TOKYO (Reuters) - One of the Federal Reserve’s newest policymakers on Thursday added his voice to the majority at the U.S. central bank calling for interest rate hikes amid rising business optimism and faster growth in the world’s biggest economy.
“I anticipate further gradual increases in the policy rate will be appropriate to both sustain a healthy labor market and stabilize inflation around our 2 percent objective,” Fed Governor Randal Quarles said in remarks prepared for delivery to the Institute for International Monetary Affairs in Tokyo.
“The U.S. economy appears to be performing very well and, certainly, is in the best shape that it has been in since the crisis and, by many metrics, since well before the crisis,” he said.
Investors have all but priced in another rate increase at the central bank’s next meeting, on March 20-21, and Fed officials have signaled they expect to deliver two more rate hikes before the year is out.
Quarles’ comments underscore the general consensus at the central bank for a continuation under new Fed Chair Jerome Powell of the slow monetary policy tightening that was initiated by his predecessor, Janet Yellen.
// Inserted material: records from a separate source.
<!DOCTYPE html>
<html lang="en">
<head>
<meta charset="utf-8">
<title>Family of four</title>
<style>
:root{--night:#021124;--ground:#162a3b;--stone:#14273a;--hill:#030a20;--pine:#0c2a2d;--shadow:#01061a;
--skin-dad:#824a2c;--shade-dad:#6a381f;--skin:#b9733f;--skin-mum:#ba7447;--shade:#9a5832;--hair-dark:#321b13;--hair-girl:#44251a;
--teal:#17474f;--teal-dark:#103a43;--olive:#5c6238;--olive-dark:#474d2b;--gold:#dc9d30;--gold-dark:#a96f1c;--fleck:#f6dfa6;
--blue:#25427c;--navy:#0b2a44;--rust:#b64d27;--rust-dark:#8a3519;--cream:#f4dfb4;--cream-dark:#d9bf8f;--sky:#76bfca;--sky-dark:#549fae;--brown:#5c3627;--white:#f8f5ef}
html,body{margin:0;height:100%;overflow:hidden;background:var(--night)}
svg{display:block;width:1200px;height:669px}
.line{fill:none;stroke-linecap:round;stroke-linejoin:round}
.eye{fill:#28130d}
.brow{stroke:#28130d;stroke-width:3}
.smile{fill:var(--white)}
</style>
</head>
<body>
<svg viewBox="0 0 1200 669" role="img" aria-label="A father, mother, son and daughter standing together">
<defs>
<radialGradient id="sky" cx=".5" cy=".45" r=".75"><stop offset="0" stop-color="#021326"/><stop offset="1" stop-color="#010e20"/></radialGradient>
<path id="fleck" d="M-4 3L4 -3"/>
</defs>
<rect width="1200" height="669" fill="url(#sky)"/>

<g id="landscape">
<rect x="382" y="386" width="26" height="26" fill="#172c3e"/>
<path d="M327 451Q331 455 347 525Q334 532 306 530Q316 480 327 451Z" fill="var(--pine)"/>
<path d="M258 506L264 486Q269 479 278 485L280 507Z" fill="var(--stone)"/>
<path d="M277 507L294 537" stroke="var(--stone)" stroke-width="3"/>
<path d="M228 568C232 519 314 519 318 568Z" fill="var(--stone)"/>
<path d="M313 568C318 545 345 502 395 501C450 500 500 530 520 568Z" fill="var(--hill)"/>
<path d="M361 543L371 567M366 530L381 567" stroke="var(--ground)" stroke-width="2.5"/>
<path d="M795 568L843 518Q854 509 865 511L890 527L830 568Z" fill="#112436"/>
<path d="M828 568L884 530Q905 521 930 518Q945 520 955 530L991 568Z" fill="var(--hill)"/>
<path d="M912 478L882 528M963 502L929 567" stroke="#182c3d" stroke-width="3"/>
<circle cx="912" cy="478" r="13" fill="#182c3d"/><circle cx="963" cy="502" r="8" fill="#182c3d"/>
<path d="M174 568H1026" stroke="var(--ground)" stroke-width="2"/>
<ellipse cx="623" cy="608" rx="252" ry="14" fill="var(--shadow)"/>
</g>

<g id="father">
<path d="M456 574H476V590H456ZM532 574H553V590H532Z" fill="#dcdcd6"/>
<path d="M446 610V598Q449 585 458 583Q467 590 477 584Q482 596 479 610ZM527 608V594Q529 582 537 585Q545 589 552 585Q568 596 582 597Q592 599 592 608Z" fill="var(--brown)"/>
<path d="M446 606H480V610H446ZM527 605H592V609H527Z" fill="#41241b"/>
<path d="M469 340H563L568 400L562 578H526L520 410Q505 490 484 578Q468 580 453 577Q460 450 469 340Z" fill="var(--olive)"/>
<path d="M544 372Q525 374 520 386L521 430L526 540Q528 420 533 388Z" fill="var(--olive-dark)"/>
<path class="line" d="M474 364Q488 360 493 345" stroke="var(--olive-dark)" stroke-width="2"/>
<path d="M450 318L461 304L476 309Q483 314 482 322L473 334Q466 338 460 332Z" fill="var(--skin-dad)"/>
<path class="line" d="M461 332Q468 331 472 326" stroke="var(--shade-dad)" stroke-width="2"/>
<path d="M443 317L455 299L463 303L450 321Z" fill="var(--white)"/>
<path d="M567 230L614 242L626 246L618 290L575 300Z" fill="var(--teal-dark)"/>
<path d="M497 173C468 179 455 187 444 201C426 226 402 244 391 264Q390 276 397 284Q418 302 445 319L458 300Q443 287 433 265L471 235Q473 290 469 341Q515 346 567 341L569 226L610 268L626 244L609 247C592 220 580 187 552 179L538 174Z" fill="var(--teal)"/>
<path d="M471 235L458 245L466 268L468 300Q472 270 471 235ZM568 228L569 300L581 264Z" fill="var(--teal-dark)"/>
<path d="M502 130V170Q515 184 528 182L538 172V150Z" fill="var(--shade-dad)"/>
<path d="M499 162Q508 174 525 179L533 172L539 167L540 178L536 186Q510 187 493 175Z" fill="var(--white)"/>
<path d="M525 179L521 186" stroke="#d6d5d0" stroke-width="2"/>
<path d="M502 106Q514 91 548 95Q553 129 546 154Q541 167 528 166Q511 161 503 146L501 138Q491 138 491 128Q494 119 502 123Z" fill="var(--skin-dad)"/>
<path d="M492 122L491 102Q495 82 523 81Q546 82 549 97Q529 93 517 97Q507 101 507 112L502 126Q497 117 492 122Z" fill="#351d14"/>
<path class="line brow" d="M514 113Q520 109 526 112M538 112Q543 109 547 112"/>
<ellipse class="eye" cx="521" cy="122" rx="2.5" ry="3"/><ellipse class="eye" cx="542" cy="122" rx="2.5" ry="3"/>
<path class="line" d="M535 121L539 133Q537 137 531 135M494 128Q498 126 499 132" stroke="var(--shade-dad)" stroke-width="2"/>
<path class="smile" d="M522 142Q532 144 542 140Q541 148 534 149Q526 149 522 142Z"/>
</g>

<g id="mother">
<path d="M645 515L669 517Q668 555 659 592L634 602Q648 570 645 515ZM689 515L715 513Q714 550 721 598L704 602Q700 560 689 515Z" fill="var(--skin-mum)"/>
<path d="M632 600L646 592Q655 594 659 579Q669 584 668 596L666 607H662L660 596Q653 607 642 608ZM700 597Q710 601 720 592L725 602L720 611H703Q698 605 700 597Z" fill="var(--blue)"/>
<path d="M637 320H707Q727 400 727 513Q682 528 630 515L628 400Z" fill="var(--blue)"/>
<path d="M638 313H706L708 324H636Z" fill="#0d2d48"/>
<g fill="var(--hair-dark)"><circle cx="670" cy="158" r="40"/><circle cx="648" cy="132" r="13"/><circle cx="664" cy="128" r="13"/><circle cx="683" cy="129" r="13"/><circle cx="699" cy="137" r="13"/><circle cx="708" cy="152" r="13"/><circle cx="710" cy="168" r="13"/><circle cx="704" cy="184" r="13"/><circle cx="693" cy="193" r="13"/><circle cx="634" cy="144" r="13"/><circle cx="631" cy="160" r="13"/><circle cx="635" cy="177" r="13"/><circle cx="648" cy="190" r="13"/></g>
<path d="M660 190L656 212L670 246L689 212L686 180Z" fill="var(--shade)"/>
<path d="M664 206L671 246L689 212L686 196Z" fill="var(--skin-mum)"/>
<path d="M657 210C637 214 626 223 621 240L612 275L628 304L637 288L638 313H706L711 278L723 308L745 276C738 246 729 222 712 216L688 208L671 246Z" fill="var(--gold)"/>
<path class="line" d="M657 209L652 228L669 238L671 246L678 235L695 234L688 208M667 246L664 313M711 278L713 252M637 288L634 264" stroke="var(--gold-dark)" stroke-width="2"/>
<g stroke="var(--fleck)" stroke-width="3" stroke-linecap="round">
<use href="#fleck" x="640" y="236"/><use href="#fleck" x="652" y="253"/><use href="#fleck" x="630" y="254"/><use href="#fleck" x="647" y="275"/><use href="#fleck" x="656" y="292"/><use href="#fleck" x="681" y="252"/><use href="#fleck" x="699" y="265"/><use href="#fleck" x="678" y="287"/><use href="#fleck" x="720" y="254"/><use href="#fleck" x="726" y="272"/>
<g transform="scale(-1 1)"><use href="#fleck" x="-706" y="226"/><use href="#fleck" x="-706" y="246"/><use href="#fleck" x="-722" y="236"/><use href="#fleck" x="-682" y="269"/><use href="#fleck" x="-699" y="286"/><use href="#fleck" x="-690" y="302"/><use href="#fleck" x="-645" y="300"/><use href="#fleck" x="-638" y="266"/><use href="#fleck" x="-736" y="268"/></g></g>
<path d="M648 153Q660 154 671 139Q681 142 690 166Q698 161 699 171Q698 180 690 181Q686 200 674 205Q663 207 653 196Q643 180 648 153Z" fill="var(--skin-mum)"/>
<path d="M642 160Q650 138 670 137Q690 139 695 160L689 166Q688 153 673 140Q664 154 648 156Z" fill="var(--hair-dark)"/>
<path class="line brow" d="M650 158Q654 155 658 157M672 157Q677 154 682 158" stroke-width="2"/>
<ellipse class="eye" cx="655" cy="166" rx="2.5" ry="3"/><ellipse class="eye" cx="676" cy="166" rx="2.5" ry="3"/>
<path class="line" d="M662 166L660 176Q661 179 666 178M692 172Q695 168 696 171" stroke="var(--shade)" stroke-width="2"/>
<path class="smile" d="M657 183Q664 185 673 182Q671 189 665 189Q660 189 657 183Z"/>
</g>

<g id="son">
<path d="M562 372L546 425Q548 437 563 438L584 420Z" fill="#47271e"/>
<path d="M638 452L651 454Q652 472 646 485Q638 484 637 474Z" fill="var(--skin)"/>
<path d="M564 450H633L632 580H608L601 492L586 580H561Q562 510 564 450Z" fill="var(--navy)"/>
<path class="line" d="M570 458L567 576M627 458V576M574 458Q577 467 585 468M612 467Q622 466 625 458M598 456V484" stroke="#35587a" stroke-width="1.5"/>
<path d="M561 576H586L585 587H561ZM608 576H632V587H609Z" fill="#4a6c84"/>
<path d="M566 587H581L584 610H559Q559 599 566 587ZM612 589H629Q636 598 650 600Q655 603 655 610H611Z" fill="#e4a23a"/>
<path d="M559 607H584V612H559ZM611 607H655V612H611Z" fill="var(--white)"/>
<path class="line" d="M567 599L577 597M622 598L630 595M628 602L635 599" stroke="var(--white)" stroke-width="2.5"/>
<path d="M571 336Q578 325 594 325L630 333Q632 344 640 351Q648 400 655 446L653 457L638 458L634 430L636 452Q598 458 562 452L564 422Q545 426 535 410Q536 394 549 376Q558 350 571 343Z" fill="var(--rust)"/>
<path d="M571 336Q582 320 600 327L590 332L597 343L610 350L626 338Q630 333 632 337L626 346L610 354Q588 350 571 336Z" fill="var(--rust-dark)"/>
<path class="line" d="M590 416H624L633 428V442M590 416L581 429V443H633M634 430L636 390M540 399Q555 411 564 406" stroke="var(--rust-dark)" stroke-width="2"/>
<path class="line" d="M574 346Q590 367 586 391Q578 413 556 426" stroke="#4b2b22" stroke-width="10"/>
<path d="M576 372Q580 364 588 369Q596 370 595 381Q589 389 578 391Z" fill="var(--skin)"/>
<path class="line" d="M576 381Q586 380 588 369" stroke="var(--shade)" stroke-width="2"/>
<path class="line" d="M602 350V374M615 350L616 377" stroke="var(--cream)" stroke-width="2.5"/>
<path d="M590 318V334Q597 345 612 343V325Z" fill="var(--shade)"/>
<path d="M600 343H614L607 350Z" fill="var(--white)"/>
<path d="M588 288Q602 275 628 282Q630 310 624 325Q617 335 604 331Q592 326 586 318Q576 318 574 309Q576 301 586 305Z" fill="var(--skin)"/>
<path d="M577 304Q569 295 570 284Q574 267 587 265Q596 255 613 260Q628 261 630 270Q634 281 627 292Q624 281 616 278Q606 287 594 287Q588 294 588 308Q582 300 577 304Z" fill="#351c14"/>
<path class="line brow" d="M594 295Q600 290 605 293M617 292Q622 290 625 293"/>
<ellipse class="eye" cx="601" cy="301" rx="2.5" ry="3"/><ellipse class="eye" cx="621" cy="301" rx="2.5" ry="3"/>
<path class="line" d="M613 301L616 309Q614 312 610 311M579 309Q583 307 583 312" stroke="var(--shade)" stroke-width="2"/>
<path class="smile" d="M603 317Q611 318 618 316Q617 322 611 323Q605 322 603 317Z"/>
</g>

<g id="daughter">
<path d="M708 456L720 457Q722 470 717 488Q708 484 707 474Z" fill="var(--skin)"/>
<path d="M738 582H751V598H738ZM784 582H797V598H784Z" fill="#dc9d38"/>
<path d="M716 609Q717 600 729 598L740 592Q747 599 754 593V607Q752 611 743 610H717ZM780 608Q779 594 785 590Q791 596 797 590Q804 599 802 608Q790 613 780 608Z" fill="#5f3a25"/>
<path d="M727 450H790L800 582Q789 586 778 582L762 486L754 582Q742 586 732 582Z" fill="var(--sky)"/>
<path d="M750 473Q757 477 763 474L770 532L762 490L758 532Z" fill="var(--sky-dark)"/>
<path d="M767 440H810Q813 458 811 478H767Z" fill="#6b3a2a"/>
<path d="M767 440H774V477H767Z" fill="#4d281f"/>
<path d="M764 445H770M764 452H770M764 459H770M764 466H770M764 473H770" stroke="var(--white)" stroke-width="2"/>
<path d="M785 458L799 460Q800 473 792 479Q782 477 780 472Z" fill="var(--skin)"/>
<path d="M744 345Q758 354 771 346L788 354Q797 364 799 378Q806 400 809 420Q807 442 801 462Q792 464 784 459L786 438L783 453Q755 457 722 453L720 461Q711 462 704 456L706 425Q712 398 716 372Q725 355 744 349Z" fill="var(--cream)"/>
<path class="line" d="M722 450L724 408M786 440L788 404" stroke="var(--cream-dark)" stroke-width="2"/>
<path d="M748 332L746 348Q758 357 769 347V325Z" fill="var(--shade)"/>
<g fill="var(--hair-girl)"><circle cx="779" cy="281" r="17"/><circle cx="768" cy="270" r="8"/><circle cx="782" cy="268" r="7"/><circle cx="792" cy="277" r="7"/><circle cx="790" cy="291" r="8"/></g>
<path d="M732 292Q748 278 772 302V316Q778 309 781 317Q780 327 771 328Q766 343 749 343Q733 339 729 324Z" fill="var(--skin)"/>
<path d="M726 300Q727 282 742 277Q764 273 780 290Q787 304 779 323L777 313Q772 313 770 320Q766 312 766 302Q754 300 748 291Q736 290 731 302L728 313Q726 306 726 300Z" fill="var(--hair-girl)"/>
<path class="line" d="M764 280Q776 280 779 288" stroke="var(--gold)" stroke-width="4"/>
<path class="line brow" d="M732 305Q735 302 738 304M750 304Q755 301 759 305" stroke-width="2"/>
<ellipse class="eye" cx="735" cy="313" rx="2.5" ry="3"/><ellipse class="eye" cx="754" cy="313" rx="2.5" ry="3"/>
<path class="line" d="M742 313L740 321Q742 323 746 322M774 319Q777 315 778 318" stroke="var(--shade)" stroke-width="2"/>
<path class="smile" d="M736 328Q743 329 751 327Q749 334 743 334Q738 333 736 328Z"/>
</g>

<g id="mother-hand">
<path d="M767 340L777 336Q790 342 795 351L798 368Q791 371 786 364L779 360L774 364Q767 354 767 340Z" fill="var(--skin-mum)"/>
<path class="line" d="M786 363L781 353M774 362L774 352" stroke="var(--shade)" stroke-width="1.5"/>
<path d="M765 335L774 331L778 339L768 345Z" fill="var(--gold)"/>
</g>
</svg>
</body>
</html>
Noting a rise in business optimism, an increase in business investment, a strengthening labor market and an accelerating pace of economic growth, Quarles said the underlying fundamentals of the U.S. economy are strong.
Although inflation continues to run below the Fed’s 2 percent target despite unemployment at a 17-year low of 4.1 percent, he said, “A deviation from our target of a few tenths of 1 percentage point, especially one I expect to fade, does not cause me great concern.
On top of it all, Quarles noted, the Trump administration’s newly passed $1.5 trillion tax overhaul, along with other fiscal measures, “could help sustain the economy’s momentum in part by increasing demand, and also possibly by boosting the potential capacity of the economy by encouraging investment and supporting labor force participation.”
Low productivity growth, caused in part by weak investment, is hampering long-term U.S. economic growth prospects and should be a critical focus for policymakers, Quarles said.
Quarles, who started his job at the Fed in October, has previously focused most of his public comments on banking and other financial regulation.
Reporting by Leika Kihara; Writing by Ann Saphir; Editing by Leslie Adler